__DATA SECTION__:
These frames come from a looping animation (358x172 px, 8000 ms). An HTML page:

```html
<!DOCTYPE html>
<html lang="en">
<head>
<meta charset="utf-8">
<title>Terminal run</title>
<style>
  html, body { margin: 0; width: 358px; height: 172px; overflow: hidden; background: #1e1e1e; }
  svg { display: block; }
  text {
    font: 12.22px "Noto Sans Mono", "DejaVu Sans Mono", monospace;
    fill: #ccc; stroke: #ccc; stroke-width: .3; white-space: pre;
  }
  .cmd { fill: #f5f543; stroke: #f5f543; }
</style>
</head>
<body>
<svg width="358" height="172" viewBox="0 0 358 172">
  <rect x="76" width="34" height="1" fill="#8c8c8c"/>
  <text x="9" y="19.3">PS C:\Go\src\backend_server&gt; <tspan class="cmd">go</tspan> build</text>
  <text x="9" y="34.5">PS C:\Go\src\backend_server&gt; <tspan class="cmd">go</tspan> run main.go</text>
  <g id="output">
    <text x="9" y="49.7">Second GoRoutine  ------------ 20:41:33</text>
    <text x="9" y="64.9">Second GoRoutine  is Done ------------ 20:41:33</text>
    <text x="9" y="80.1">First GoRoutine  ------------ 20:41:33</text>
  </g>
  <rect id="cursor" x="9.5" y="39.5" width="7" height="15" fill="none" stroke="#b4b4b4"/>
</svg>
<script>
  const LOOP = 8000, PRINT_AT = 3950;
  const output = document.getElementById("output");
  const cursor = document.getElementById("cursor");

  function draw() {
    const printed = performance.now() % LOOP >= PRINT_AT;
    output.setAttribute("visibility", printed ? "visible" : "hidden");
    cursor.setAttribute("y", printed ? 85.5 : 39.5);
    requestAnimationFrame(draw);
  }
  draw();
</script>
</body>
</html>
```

==

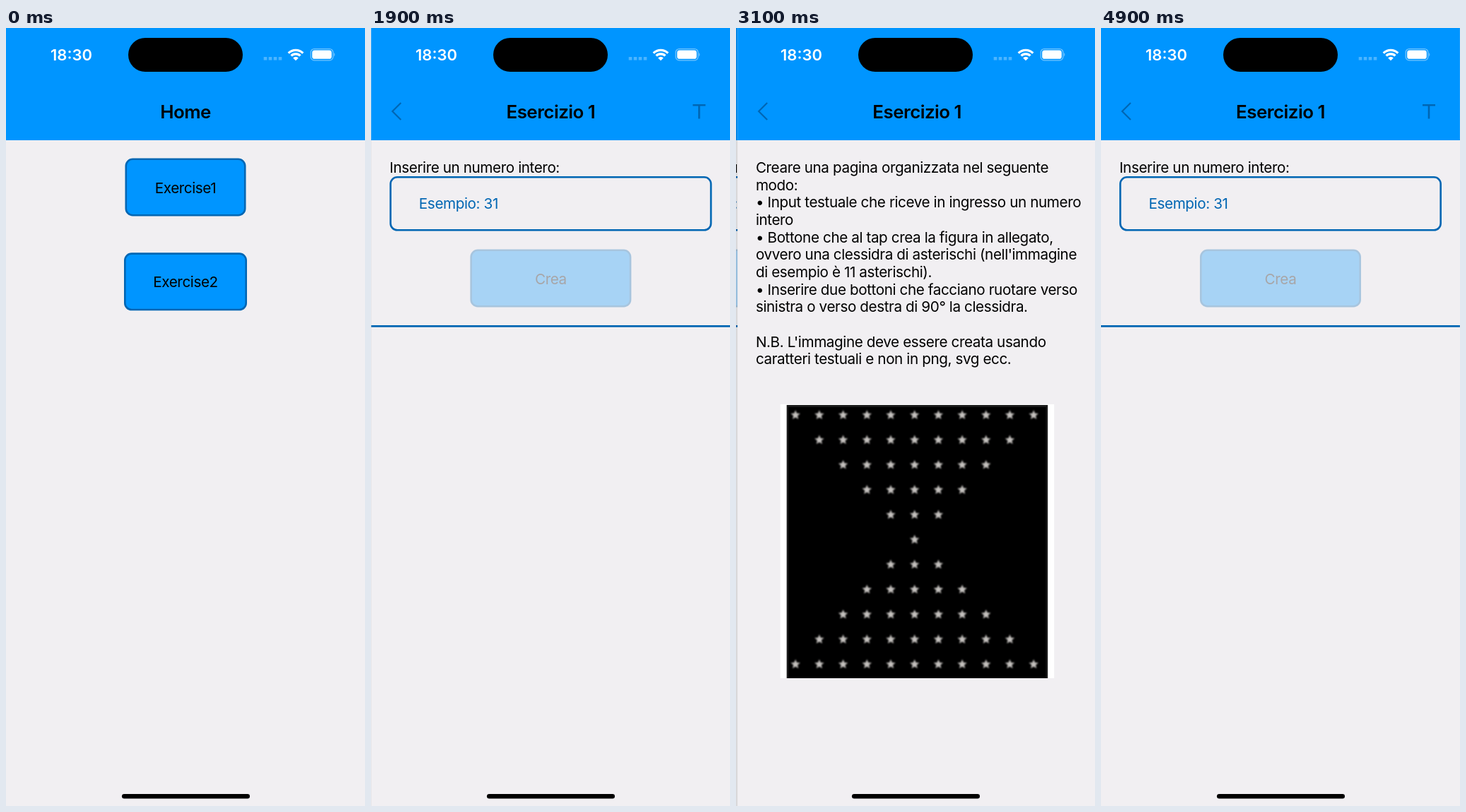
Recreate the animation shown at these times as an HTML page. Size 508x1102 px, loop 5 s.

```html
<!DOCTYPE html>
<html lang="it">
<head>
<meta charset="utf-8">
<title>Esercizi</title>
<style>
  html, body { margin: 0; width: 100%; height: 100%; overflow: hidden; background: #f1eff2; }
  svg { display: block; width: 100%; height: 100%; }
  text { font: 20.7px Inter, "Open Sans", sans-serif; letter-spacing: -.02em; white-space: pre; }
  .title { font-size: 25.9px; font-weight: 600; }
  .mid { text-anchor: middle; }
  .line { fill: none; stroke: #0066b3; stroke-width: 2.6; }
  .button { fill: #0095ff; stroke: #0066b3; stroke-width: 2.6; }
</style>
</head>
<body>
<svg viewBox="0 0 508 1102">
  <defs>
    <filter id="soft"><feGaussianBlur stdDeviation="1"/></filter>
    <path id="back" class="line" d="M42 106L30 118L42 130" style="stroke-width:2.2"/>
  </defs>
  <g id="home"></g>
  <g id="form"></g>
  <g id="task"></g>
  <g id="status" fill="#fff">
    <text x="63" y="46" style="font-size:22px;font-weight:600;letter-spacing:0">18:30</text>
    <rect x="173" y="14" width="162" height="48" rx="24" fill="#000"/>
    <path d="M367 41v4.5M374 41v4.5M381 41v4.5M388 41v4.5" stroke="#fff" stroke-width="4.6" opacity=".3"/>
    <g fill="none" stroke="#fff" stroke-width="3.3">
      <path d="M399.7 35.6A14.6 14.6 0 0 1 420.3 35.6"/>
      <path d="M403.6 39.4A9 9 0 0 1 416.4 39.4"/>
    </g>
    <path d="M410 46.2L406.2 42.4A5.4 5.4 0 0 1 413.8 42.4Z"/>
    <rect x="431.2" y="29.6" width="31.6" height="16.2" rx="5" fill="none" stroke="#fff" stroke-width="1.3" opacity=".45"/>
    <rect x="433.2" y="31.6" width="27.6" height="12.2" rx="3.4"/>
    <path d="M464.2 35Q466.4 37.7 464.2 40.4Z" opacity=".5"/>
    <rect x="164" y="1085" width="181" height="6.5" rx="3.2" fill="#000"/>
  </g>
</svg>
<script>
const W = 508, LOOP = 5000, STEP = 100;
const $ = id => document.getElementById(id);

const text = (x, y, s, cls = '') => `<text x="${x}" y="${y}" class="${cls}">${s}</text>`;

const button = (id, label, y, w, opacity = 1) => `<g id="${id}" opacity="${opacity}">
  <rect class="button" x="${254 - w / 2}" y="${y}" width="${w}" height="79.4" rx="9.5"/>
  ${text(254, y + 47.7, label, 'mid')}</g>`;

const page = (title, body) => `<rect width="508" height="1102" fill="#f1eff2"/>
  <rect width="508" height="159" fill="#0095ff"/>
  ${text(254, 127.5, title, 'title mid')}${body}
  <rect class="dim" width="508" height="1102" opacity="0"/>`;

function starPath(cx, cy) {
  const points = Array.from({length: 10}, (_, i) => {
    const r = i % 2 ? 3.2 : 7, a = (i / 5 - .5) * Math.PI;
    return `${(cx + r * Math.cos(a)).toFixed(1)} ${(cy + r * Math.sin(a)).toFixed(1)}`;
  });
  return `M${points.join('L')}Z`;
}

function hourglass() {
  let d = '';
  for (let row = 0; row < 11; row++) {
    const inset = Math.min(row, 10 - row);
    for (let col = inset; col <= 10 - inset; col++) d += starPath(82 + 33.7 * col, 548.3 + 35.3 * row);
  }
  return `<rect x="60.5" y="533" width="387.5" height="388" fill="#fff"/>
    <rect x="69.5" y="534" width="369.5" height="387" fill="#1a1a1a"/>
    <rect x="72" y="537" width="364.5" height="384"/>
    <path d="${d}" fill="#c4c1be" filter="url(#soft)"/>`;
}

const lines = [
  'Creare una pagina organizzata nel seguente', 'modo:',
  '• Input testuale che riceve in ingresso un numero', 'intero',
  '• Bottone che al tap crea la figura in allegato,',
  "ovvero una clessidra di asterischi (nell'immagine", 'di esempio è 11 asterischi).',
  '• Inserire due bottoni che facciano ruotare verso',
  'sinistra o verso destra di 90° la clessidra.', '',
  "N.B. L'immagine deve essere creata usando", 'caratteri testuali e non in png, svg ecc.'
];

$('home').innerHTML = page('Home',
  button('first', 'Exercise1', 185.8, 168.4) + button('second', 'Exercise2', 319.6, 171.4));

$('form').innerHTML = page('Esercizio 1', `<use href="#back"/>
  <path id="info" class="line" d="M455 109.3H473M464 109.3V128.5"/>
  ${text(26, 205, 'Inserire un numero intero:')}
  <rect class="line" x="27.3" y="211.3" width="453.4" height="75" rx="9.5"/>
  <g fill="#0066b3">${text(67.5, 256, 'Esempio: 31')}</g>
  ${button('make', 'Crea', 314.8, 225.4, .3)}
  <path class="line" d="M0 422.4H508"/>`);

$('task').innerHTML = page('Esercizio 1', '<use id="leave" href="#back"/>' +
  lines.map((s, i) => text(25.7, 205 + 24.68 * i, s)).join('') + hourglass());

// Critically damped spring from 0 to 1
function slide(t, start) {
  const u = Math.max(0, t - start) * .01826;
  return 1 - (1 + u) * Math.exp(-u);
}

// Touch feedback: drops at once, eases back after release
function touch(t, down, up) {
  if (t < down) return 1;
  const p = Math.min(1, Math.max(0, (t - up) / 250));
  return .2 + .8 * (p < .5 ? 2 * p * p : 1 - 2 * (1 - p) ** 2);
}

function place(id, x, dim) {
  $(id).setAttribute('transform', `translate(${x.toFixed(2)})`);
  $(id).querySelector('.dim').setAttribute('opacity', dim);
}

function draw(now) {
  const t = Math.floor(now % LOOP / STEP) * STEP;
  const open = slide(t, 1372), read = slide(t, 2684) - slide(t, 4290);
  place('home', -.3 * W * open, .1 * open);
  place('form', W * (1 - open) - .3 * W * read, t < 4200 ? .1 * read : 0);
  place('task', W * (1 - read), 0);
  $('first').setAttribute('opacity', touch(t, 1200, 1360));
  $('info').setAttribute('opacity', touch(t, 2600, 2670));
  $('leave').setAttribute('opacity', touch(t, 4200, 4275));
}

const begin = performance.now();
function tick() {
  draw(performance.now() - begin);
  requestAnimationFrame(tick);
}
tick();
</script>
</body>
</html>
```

__WHAT YOU NEED TO DO__: Report each line of the listing above that uses the word "body".

__COMPLETED EXERCISE__:
  html, body { margin: 0; width: 358px; height: 172px; overflow: hidden; background: #1e1e1e; }
<body>
</body>
  html, body { margin: 0; width: 100%; height: 100%; overflow: hidden; background: #f1eff2; }
<body>
const page = (title, body) => `<rect width="508" height="1102" fill="#f1eff2"/>
  ${text(254, 127.5, title, 'title mid')}${body}
</body>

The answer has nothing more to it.